Nepal faces a very high Maternal Mortality Rate of 258/100,000 live births. This can be explained by poor antenatal care attendance and unsafe home deliveries. In Nepal, the vast majority of births still take place at home. Infant Mortality Rate is relatively high with 46/1000 live births. Although Nepal has made great progress toward providing access to safe drinking water and sanitation for its population (over 80% coverage water supply and over 60% sanitation coverage), challenges exist related to sustainability of the services and providing services to remaining un-served.
Women face unequal power relations due to a patriarchal social structure and the exploitative nature of the socio-cultural system. Most of the families have male members taking up the role of household head. Men make decisions for women not only in terms of property rights but also regarding the permission to go outside from their home.
Kapilvastu (or Kapilbastu) is a district in the Terai (lowland) area in province number 5 of Nepal (before the 2015 restructuring it was a district of the Western Region in Lumbini zone). Kapilvastu has a population of over half a million people (data from 2011), of which 50% are women. The district has a diverse population in terms of castes and ethnic groups.

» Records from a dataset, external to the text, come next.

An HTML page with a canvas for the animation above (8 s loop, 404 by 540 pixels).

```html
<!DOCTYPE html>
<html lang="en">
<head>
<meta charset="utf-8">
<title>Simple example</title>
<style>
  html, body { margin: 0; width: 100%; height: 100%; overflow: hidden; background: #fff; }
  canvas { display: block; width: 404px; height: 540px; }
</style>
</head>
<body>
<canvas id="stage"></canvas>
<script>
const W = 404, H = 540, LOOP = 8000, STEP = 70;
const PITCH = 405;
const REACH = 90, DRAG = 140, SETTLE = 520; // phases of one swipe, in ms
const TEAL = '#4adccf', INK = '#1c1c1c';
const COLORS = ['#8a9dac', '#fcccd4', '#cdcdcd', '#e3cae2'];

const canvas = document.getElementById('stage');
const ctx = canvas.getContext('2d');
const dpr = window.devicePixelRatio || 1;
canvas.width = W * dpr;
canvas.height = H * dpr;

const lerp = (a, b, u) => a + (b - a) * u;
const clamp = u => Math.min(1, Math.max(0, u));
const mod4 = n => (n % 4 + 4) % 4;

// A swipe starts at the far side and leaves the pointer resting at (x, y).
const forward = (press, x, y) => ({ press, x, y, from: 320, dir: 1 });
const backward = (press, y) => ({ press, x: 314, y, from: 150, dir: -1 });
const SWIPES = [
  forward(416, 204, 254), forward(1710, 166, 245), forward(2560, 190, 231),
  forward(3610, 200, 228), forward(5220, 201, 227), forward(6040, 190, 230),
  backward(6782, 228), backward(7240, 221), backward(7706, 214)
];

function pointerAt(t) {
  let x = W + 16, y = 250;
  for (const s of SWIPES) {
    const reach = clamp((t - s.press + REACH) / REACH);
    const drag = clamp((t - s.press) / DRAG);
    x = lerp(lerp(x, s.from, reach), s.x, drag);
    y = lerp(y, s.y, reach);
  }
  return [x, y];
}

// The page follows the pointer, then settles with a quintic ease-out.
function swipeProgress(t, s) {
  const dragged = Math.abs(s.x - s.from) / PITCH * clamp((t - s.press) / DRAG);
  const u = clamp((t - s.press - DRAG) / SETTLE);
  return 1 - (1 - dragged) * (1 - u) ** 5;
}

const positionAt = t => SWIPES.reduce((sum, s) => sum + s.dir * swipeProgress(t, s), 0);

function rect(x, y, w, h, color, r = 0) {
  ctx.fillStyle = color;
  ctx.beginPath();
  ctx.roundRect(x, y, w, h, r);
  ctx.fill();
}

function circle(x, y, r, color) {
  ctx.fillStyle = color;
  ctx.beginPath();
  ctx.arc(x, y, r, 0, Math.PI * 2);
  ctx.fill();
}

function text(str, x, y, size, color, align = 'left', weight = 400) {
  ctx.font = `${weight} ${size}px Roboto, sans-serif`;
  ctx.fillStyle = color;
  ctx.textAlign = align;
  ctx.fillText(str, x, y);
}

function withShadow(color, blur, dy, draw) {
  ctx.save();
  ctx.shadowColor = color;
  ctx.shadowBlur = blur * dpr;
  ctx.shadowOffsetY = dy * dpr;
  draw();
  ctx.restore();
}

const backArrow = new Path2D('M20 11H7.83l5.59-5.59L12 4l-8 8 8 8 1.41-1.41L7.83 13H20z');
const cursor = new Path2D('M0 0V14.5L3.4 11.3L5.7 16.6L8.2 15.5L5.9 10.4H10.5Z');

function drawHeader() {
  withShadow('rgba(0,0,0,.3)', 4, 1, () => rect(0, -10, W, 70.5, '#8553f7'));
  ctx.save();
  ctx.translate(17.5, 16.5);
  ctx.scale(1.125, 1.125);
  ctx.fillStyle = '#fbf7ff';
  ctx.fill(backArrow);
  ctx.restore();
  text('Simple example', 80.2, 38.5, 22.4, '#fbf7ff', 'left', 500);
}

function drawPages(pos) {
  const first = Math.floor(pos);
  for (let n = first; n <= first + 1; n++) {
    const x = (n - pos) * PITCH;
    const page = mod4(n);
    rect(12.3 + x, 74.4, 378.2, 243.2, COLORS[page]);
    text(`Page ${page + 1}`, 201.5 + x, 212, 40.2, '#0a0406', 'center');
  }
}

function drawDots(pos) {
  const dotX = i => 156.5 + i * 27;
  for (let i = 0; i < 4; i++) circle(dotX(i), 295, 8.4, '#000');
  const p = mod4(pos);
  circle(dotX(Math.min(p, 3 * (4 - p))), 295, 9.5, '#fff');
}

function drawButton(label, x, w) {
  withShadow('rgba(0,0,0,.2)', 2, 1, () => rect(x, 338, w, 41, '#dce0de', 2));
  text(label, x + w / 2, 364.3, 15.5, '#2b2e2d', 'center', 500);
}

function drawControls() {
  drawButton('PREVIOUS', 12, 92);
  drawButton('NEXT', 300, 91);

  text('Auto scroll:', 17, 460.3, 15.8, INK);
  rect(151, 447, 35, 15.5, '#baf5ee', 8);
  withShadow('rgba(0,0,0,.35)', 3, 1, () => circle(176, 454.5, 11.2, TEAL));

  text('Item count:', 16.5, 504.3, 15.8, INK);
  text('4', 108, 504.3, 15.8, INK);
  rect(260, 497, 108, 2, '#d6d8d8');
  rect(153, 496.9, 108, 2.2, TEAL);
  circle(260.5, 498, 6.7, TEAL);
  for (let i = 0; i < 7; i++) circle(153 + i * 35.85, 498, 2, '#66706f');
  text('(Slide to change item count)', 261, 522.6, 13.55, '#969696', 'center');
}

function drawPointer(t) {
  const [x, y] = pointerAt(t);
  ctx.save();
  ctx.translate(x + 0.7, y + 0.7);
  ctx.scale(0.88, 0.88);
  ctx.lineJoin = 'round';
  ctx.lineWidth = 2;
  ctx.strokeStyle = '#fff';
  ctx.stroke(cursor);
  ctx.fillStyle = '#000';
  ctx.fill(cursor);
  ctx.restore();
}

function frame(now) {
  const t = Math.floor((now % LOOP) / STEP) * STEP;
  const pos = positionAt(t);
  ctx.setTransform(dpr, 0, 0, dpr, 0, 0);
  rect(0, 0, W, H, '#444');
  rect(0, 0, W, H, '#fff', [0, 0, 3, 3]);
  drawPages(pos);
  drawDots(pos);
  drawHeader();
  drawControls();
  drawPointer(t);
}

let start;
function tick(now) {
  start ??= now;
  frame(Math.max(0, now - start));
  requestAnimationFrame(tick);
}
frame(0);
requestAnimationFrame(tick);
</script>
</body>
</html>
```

The project started with an inception phase in 2018 during which local partners were identified and baseline information was gathered in the selected implementations wards. The baseline showed that there exist many misconceptions about pregnancy, delivery and infant care. For example, 59% of the women think that it is okay for healthy women to deliver at home and 49% did give birth at home, 27% of the women do not know that they have to attend 3 ante-natal check-ups, 9% of the women do not feel comfortable when attending the antenatal clinic however for Muslim women this is much higher (28%), and 49% of babies and mothers did not receive post-natal care during the first 24 hrs after delivery. The situation varies significantly between the 4 wards in which the programme will be implemented and between the caste, ethical and religious back ground of the women. Even though the women in the 4 wards as a group can already be identified as vulnerable within this large women group the Madeshi, Dalit, Muslim and Janajati women are potentially even more vulnerable and disadvantaged.
Aim of project:
Through this learning project Simavi aims to support women (specifically disadvantaged women) to practice healthy and hygienic behavior during their pregnancy, delivery and after birth, by making use of sustainable and improved WASH and maternal health care services, based on their own free and informed choices.
- Women know how to and want to practice healthy and hygienic behavior
- Families and communities are supportive of women practicing healthy and hygienic behavior
- Sustainable WASH and maternal care services are in place
- Disadvantaged women fully participate in decision-making processes to ensure that their rights and needs are recognised
The project will work through 3 pillars based on Simavi’s ToC. Throughout the project specific attention will be paid to ensure that disadvantage women will fully participate and their rights and needs are recognised, and that the other groups within the society will be inclusive towards them and support them.
The first pillar (knowing how to and wanting to) focusses on improving the health and hygiene related decision making of women especially before, during and after pregnancy by: ensuring they have the right information to base their decisions on, setting up systems to ensure they have the means to go to the health centre, stimulating women to deliver with skilled birth attendance, and improving their knowledge on new born care.
The second pillar (being allowed to) will work on ensuring the people around the women will be supportive towards the women by: ensuring the key influencers (for example men, mothers in law, other in-laws, peers) have the right knowledge, attitude and skills to support the women to attend antenatal check-ups, deliver at the clinic and go to post-natal check-ups, support them in their health and hygiene behavior, respect their choices and be inclusive towards minorities and the most vulnerable.
The third pillar relates to having access to quality health and WASH services. Hereto health workers, and health volunteers will be trained on hygiene standards and on providing quality services related to pregnancy and child birth and care as per national standards, WASH committees will be supported with knowledge and skills to sustainably improve WASH facilities at the health facilities and in the communities, and through advocacy methods, like social accountability or budget tracking, the local government will be pressured to provide quality services.
At the end of the project the women will demonstrate sufficient knowledge on hygiene practices and safe deliveries, they will feel more confident to make their own decisions regarding pregnancy and delivery and they will feel supported to practice healthy and hygienic behavior.
The women have resources available for practicing health and hygienic behavior during and after pregnancy and at delivery, they perceive the maternal care services in place as accessible, affordable, inclusive and of quality. The skilled birth attendants practice hygiene behavior during pregnancies, deliveries and post-natal care while the communities are engaged in WASH and SRHR, the decision makers (key influencers) are engaged and supportive and government / local authorities policies ensure access and quality of services at home and at health facilities. Disadvantaged women feel capable to voice their needs and rights, disadvantaged groups are structurally involved in the project and the community fights exclusion